De…ne
1
0
P 2C :

1 1 1 1 1 1
Then P P 0 = C 0 ( 2 C 0 )0 =
2 2C
0
C 2 = 2C 0C C 0C 2 = I since C 0 C = I.
1 1
Also, P 0 P = ( 0
2C )
0 0
2C = C
1
C = ((C 0 )
0 1
C 1 1
) = (C C 0 ) 1
= 1
.
Now,

y = X +
, Py = PX + P
, y =X +

with y P y, X P X, P and E( 0 ) = 2 I.
This is now a standard OLS problem, for which we already know the solution

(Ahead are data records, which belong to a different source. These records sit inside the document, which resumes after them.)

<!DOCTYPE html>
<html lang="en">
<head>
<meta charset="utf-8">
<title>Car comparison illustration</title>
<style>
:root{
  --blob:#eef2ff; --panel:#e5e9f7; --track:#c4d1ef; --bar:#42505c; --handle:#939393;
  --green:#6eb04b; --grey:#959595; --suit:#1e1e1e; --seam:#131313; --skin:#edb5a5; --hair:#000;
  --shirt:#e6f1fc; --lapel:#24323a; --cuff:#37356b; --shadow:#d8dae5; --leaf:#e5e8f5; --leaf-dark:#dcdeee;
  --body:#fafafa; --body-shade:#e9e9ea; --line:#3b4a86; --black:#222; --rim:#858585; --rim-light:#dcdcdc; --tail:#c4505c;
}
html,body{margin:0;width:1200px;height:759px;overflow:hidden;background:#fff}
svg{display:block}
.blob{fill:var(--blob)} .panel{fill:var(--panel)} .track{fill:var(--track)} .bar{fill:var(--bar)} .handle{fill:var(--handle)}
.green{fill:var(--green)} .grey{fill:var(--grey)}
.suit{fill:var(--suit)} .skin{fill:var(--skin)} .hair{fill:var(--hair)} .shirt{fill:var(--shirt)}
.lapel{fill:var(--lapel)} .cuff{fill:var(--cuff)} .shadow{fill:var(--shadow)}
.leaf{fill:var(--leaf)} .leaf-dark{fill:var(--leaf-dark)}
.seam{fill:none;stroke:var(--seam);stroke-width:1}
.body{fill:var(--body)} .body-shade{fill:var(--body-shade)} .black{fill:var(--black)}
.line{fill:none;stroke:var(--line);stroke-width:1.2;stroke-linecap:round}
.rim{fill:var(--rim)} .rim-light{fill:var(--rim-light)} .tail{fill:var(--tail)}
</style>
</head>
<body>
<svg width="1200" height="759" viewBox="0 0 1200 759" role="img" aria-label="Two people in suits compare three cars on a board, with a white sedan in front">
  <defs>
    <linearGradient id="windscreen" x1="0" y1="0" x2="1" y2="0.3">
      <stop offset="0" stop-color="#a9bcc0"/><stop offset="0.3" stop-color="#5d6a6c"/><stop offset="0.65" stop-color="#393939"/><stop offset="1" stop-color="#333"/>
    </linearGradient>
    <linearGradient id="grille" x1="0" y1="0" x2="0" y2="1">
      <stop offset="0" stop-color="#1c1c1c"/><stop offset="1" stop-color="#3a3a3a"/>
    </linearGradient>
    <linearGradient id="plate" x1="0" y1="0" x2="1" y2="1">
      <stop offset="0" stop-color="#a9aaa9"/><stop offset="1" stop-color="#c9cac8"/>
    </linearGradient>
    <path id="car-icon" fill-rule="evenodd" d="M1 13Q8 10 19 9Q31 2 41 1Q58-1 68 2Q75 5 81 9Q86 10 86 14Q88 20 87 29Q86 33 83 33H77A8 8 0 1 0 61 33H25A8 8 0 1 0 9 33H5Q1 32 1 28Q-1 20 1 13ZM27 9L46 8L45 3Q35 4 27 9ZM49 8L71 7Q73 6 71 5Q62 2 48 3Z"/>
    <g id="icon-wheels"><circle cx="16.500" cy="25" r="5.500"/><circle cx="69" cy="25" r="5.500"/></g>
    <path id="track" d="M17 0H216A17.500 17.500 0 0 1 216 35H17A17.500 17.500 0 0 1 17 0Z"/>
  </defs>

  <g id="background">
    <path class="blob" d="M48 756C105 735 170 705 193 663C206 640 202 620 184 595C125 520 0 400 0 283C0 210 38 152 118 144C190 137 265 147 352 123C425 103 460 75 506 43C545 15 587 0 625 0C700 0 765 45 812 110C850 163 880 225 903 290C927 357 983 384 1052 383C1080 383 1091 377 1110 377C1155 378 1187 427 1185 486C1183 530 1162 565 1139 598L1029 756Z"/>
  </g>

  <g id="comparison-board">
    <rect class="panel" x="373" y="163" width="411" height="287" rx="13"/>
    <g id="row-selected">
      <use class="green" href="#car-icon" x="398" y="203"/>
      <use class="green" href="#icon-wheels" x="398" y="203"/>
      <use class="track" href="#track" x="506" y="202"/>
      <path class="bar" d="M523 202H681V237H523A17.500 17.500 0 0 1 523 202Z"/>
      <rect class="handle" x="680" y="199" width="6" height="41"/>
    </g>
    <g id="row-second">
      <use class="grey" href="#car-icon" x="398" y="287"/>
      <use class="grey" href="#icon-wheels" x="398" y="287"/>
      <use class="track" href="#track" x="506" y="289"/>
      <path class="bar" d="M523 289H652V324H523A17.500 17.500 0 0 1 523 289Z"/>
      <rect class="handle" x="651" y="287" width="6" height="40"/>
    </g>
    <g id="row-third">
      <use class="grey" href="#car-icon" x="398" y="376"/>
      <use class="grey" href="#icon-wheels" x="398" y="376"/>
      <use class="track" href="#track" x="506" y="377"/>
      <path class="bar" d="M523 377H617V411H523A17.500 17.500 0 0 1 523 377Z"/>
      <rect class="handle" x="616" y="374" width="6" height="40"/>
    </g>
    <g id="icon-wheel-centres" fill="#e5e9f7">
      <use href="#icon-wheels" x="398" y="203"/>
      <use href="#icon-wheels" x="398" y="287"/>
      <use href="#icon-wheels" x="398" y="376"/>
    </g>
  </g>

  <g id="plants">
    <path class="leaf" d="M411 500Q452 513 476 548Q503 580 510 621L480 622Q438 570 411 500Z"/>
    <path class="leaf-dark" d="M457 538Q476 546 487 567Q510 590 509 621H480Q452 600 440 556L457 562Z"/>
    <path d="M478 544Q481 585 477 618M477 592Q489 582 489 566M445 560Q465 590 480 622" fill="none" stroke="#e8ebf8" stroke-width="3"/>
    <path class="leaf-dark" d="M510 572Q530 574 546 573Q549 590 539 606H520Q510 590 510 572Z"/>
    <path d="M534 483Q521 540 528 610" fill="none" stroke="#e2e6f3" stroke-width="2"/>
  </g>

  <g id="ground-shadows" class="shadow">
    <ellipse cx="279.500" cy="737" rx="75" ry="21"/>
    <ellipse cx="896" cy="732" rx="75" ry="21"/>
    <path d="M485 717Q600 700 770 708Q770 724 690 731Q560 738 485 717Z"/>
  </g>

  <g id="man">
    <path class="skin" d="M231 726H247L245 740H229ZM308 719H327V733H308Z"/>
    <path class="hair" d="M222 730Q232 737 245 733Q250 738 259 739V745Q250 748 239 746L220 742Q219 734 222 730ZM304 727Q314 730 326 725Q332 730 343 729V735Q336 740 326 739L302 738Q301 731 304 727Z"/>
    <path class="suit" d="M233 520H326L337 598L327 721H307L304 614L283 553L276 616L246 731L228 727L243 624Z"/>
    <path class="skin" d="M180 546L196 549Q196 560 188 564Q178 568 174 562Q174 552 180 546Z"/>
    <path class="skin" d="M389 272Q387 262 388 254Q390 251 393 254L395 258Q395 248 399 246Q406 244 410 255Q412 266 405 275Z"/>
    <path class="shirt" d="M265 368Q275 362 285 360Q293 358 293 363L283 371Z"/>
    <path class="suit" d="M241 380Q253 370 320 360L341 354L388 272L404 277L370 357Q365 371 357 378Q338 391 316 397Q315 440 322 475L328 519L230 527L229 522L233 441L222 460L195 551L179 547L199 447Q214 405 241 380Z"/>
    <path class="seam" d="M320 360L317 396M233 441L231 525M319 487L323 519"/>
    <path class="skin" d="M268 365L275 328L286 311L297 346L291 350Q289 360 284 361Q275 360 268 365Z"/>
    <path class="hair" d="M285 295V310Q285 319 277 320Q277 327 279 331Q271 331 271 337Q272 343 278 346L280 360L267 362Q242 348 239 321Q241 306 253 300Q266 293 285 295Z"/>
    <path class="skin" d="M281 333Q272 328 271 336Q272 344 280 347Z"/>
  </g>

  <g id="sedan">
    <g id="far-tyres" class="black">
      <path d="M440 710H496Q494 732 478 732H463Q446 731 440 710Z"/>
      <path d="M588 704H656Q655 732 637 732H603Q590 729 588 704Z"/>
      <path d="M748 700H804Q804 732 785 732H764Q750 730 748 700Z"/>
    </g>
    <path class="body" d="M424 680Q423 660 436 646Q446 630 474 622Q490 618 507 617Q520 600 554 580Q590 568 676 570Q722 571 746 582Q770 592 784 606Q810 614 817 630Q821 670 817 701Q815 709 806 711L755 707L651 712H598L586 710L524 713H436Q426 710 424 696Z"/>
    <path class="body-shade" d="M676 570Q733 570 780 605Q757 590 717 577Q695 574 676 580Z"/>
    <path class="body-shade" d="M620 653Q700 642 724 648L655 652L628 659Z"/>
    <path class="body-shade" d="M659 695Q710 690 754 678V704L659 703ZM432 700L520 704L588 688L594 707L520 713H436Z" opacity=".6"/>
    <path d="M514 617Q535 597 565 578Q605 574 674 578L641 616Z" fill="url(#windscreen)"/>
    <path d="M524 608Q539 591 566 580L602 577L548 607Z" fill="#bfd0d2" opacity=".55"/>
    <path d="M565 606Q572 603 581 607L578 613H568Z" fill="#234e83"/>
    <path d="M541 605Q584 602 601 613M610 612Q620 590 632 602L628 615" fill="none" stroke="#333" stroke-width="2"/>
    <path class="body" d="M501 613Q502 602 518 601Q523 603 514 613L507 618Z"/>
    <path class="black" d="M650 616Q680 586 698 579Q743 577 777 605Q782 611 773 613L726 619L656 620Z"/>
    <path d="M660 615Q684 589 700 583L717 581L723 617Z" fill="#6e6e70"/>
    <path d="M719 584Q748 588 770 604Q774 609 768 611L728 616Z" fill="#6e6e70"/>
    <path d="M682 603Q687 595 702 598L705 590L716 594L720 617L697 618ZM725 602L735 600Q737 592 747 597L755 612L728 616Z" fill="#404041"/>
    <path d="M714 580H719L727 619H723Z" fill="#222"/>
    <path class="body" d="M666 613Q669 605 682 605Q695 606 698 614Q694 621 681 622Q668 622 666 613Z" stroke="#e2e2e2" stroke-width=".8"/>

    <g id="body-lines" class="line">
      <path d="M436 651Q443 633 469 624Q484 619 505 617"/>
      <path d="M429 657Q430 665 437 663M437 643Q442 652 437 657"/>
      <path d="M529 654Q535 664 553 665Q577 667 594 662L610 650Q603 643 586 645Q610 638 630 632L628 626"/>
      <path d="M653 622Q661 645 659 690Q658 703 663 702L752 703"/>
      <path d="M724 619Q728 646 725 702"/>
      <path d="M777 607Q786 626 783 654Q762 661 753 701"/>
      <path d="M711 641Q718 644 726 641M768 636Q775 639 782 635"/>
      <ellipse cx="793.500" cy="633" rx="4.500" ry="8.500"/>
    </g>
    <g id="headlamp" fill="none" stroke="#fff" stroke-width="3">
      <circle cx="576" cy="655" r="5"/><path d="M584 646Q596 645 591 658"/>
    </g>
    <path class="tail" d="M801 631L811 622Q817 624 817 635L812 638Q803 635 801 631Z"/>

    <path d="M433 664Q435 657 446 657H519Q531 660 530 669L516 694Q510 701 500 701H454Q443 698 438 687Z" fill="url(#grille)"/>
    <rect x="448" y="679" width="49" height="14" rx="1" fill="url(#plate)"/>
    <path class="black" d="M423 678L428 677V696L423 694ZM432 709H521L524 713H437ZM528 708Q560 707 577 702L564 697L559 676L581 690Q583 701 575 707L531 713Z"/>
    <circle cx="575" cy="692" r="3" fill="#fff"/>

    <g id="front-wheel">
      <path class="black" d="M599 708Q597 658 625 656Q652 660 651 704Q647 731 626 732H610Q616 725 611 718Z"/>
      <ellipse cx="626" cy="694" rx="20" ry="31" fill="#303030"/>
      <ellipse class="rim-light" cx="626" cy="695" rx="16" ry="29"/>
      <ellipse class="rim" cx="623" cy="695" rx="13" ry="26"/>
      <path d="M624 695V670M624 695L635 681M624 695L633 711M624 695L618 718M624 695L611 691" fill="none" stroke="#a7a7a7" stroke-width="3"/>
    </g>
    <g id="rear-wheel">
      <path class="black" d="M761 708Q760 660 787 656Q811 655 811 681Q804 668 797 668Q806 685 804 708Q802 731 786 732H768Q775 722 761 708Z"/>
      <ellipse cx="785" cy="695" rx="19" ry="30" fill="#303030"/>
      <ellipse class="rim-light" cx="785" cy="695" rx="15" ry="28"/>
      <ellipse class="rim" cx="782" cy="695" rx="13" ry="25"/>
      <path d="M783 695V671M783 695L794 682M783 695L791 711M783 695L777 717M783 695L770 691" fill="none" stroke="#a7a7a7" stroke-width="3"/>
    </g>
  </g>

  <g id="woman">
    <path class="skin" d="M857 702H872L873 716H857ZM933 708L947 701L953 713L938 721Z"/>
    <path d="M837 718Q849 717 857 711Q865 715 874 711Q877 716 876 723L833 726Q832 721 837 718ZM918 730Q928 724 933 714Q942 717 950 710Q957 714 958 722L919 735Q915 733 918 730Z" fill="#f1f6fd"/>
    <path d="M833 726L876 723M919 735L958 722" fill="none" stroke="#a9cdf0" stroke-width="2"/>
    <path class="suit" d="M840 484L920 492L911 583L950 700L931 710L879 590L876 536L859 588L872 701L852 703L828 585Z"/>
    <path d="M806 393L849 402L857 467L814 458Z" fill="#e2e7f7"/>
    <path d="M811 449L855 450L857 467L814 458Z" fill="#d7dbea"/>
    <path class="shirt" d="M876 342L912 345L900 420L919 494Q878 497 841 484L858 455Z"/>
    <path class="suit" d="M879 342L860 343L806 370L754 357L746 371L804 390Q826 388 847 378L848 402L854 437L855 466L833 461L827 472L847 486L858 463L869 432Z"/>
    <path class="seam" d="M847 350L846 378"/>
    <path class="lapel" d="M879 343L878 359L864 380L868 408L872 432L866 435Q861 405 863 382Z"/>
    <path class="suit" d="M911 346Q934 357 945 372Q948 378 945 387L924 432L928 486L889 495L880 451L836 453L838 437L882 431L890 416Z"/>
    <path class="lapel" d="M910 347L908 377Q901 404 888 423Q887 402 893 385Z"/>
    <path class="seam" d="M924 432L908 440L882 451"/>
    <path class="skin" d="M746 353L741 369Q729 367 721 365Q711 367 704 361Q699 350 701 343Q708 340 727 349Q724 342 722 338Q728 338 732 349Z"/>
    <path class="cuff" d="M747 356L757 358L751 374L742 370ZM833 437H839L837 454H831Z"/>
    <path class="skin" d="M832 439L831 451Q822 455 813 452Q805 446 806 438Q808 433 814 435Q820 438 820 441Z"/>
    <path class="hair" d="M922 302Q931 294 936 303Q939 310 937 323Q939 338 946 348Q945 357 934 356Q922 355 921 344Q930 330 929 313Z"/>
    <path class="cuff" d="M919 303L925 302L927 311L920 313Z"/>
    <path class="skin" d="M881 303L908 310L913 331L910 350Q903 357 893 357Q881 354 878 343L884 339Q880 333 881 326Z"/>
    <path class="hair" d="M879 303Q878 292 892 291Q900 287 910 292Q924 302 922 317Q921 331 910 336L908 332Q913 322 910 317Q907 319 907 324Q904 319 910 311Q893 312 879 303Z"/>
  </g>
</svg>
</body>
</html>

= (X 0 X ) 1 X 0 y
= ((P X)0 P X) 1 (P X)0 P y
= (X 0 P 0 P X) 1 X 0 P 0 P y
= (X 0 1 X) 1 X 0 1 y: